Europe's 'The Final Countdown' plays in its entirety to profoundly tease the sweating fans before the bonus track 'The March to War' sets the scene for Sweden's most promising power metal quintet to arrive on stage, lifting off into 'Ghost Divison', heavy and pounding in its live incarnation. The audience instantly combusts with headbanging, shoving, and mosh pits becoming commonplace. Frontman Joakim Broden is as frenetic as usual with his trademark deep voice and adoring his trademark mirror aviators, reflecting the faces of audience members singing along devotedly. Being the tour promoting their latest full-length war-themed release 'Coat of Arms', the setlist encompasses a vast array of battle hymns including 'Uprising', 'Aces in Exile', 'Saboteurs' and the grave 'The Final Solution'. Although the new 'Coat of Arms' material feels like the Sabaton well is running dry in terms of new musical ventures with lacklustre drumming, an emerge of power chords in favour of riffs and recylced guitar lines, fanatics appear to know every word of these new tracks and whole-heartedly belt the lyrics back to the band. For their credit, the new songs sound more brash and aggressive live, which improves them when compared to their recorded counterparts. Sabaton are still proud of previous full-lengths, particularly 'The Art of War' with 'The Price of a Mile', '40-1' and 'Cliffs of Gallipoli' studding the set.
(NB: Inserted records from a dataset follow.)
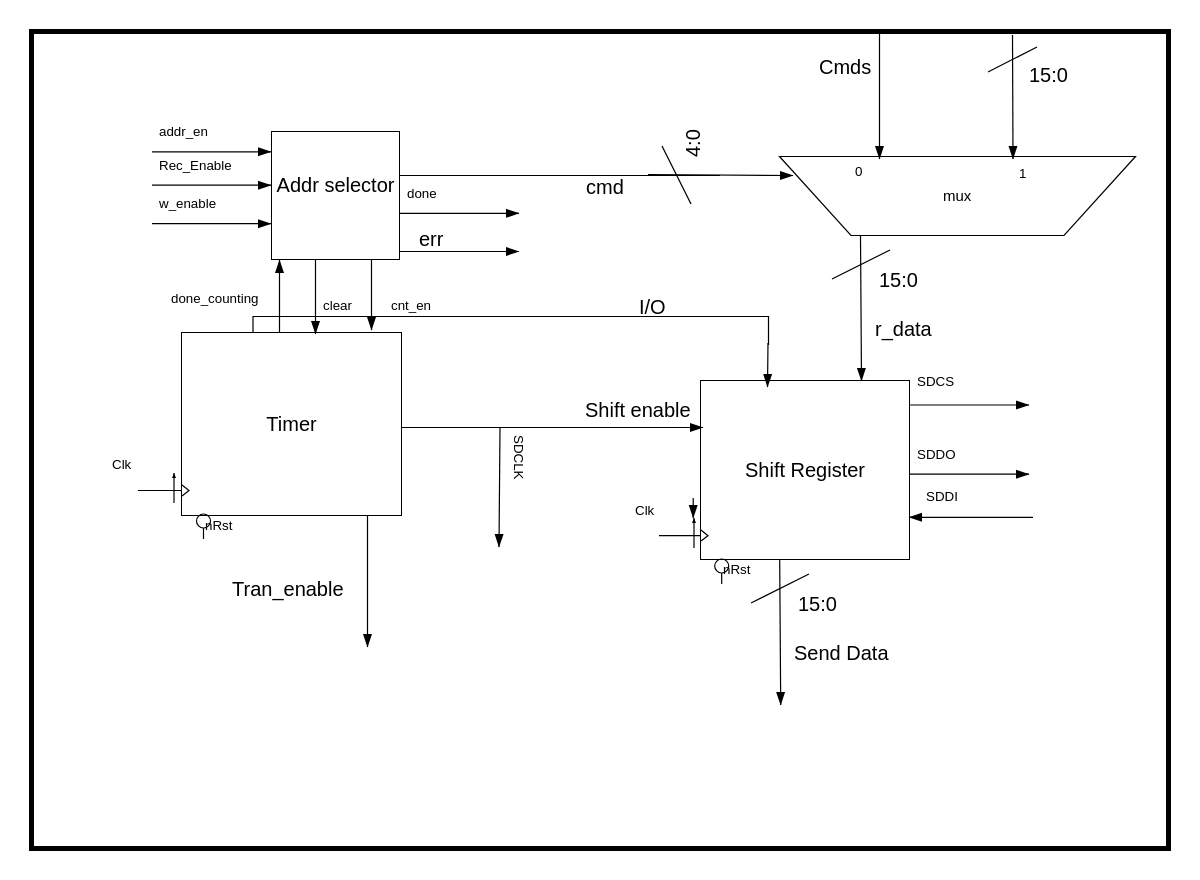
<!DOCTYPE html>
<html lang="en">
<head>
<meta charset="utf-8">
<title>Shift register block diagram</title>
<style>
:root { --ink: #000; --paper: #fff; }
* { box-sizing: border-box; margin: 0; }
html, body { width: 1200px; height: 880px; overflow: hidden; background: var(--paper); }
.diagram { position: relative; width: 1200px; height: 880px; color: var(--ink); font: 20px/20px "Liberation Sans", Arial, sans-serif; }
.frame { position: absolute; left: 29px; top: 29px; width: 1142px; height: 822px; border: 5px solid var(--ink); }
.block { position: absolute; display: flex; align-items: center; justify-content: center; border: 1px solid var(--ink); background: var(--paper); font-size: 20px; font-weight: 400; white-space: nowrap; }
.addr-selector { left: 271px; top: 131px; width: 129px; height: 129px; padding-bottom: 22px; }
.timer { left: 181px; top: 332px; width: 221px; height: 184px; }
.shift-register { left: 700px; top: 380px; width: 210px; height: 180px; }
.wires { position: absolute; left: 0; top: 0; fill: none; stroke: var(--ink); stroke-width: 1.2; }
.arrow { marker-end: url(#arrowhead); }
.small-arrow { marker-end: url(#small-arrowhead); }
.label { position: absolute; left: var(--x); top: var(--y); white-space: nowrap; }
.signal { font-size: 13.33px; }
.mux-name { font-size: 15px; }
.read-up { transform: rotate(-90deg); transform-origin: 0 0; }
.read-down { transform: rotate(90deg); transform-origin: 0 0; }
</style>
</head>
<body>
<main class="diagram">
  <div class="frame"></div>

  <h2 class="block addr-selector">Addr selector</h2>
  <h2 class="block timer">Timer</h2>
  <h2 class="block shift-register">Shift Register</h2>

  <svg class="wires" width="1200" height="880" viewBox="0 0 1200 880" aria-hidden="true">
    <defs>
      <marker id="arrowhead" markerUnits="userSpaceOnUse" markerWidth="14" markerHeight="10" refX="13" refY="5" orient="auto">
        <polygon points="0,0.5 13.5,5 0,9.5" fill="#000" stroke="none"/>
      </marker>
      <marker id="small-arrowhead" markerUnits="userSpaceOnUse" markerWidth="6" markerHeight="4" refX="5" refY="2" orient="auto">
        <polygon points="0,0 5,2 0,4" fill="#000" stroke="none"/>
      </marker>
      <g id="reset-pin">
        <circle r="7"/>
        <line y1="7" y2="18"/>
      </g>
    </defs>

    <g id="multiplexer">
      <polygon points="779.5,156.5 1135.5,156.5 1064,235.5 851,235.5"/>
      <line class="arrow" x1="879.5" y1="33" x2="879.5" y2="159"/>
      <line class="arrow" x1="1012.5" y1="35" x2="1013" y2="159"/>
      <line x1="988" y1="72" x2="1037" y2="47"/>
      <line class="arrow" x1="860.5" y1="236" x2="861.5" y2="381"/>
      <line x1="832" y1="279" x2="890" y2="250"/>
    </g>

    <g id="address-wires">
      <line class="arrow" x1="152" y1="151.8" x2="271" y2="151.8"/>
      <line class="arrow" x1="152" y1="185.2" x2="271" y2="185.2"/>
      <line class="arrow" x1="152" y1="223.7" x2="271" y2="223.7"/>
      <line x1="400" y1="175.5" x2="720" y2="175.5"/>
      <line class="arrow" x1="648" y1="174.5" x2="793" y2="175.5"/>
      <line x1="662" y1="146" x2="691" y2="204"/>
      <line class="arrow" x1="400" y1="213.3" x2="519" y2="213.3"/>
      <line class="arrow" x1="400" y1="251.5" x2="519" y2="251.5"/>
    </g>

    <g id="timer-wires">
      <line class="arrow" x1="279.5" y1="332" x2="279.5" y2="260"/>
      <line class="arrow" x1="315.5" y1="260" x2="315.5" y2="334"/>
      <line class="arrow" x1="371.5" y1="260" x2="371.5" y2="330"/>
      <polyline points="253,332 253,316.5 768.5,316.5 768.5,345"/>
      <line class="arrow" x1="768" y1="343" x2="767.5" y2="387"/>
      <line class="arrow" x1="401" y1="427.5" x2="703" y2="427.5"/>
      <line class="arrow" x1="500" y1="428" x2="499" y2="547"/>
      <line class="arrow" x1="367.5" y1="516" x2="367.5" y2="647"/>
      <line x1="138" y1="490.5" x2="182" y2="490.5"/>
      <polyline points="182,485 189,490.5 182,496"/>
      <line class="small-arrow" x1="174" y1="503" x2="174" y2="473"/>
      <use href="#reset-pin" x="203.5" y="521"/>
    </g>

    <g id="register-wires">
      <line class="arrow" x1="910" y1="405" x2="1029" y2="405"/>
      <line class="arrow" x1="910" y1="474.2" x2="1029" y2="474.2"/>
      <line class="arrow" x1="1033" y1="517.3" x2="909" y2="517.3"/>
      <line class="arrow" x1="779.7" y1="560" x2="780.7" y2="705"/>
      <line x1="751" y1="603" x2="809" y2="574"/>
      <line x1="659" y1="535.7" x2="701" y2="535.7"/>
      <polyline points="701,530 708,535.7 701,541"/>
      <line class="arrow" x1="693.2" y1="498" x2="693.2" y2="518"/>
      <line class="small-arrow" x1="694" y1="548" x2="694" y2="518"/>
      <use href="#reset-pin" x="721.7" y="566"/>
    </g>
  </svg>

  <span class="label" style="--x:819px;--y:57px">Cmds</span>
  <span class="label" style="--x:1029px;--y:65px">15:0</span>
  <span class="label signal" style="--x:855px;--y:162px">0</span>
  <span class="label signal" style="--x:1019px;--y:164px">1</span>
  <span class="label mux-name" style="--x:943px;--y:186px">mux</span>
  <span class="label" style="--x:879px;--y:270px">15:0</span>
  <span class="label" style="--x:875px;--y:319px">r_data</span>

  <span class="label signal" style="--x:159px;--y:122px">addr_en</span>
  <span class="label signal" style="--x:159px;--y:156px">Rec_Enable</span>
  <span class="label signal" style="--x:159px;--y:194px">w_enable</span>
  <span class="label read-up" style="--x:683px;--y:157px">4:0</span>
  <span class="label" style="--x:586px;--y:177px">cmd</span>
  <span class="label signal" style="--x:407px;--y:184px">done</span>
  <span class="label" style="--x:419px;--y:229px">err</span>

  <span class="label signal" style="--x:171px;--y:289px">done_counting</span>
  <span class="label signal" style="--x:323px;--y:296px">clear</span>
  <span class="label signal" style="--x:391px;--y:296px">cnt_en</span>
  <span class="label" style="--x:639px;--y:297px">I/O</span>
  <span class="label" style="--x:585px;--y:400px">Shift enable</span>
  <span class="label signal read-down" style="--x:528px;--y:435px">SDCLK</span>
  <span class="label signal" style="--x:112px;--y:455px">Clk</span>
  <span class="label signal" style="--x:205px;--y:516px">nRst</span>
  <span class="label" style="--x:232px;--y:579px">Tran_enable</span>

  <span class="label signal" style="--x:917px;--y:372px">SDCS</span>
  <span class="label signal" style="--x:917px;--y:445px">SDDO</span>
  <span class="label signal" style="--x:926px;--y:487px">SDDI</span>
  <span class="label signal" style="--x:635px;--y:501px">Clk</span>
  <span class="label signal" style="--x:723px;--y:560px">nRst</span>
  <span class="label" style="--x:798px;--y:594px">15:0</span>
  <span class="label" style="--x:794px;--y:643px">Send Data</span>
</main>
</body>
</html>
Although fantastic songs in their own right, it would be appreciated if they varied the prime cuts from this album ('Firestorm' and 'Union (Slopes of St. Benedict)í are certifiably engineered for live airings). The two albums that indeed launched Sabaton into the melodic metal consciousness, the less keyboard-drenched and more visceral 'Primo Victoria' and 'Attero Dominatus' are only briefly accounted for in the set with title tracks, 'Back in Control', 'Wolfpack' and the fun metal-centred final tracks that tradiitonally conclude the Sabaton set. Naturally, these tracks secure copious attention and appreciation with the band encouraging the crowd to leap up and down to the beat. Naturally, nothing from 'Metalizer/Fist For Fight' makes the set. The audience's appreciation for the songs is not unnoticed. Broden unveils his eyes from behind his reflective aviators to reveal a look of admiration and genuine happiness at the screaming voices of the venue. He announces that this is Sabaton's largest UK headlining show and is extremely grateful that it is sold out. After 'Attero Dominatus' wraps up, Broden informs the audience that drummer Daniel Mullback celebrates his birthday today. A happy birthday greeting is sung, followed by a large crate wheeled on stage, containing Mullback's present. On opening, it is actually his girlfriend with a bottle of champagne. The champagne is distributed to the band and, unsuccessfully, the audience. How generous of Sabaton. 'Back in Control' ostensibly closes the set before the power metallers return with an encore of 'Coat of Arms', 'Primo Victoria' and the 'Metal Medley', a seamless fusion of 'Metal Machine' and 'Metal Crue' which ends the show on an upbeat, party note. Yet another outstanding performance to add to their repetoire.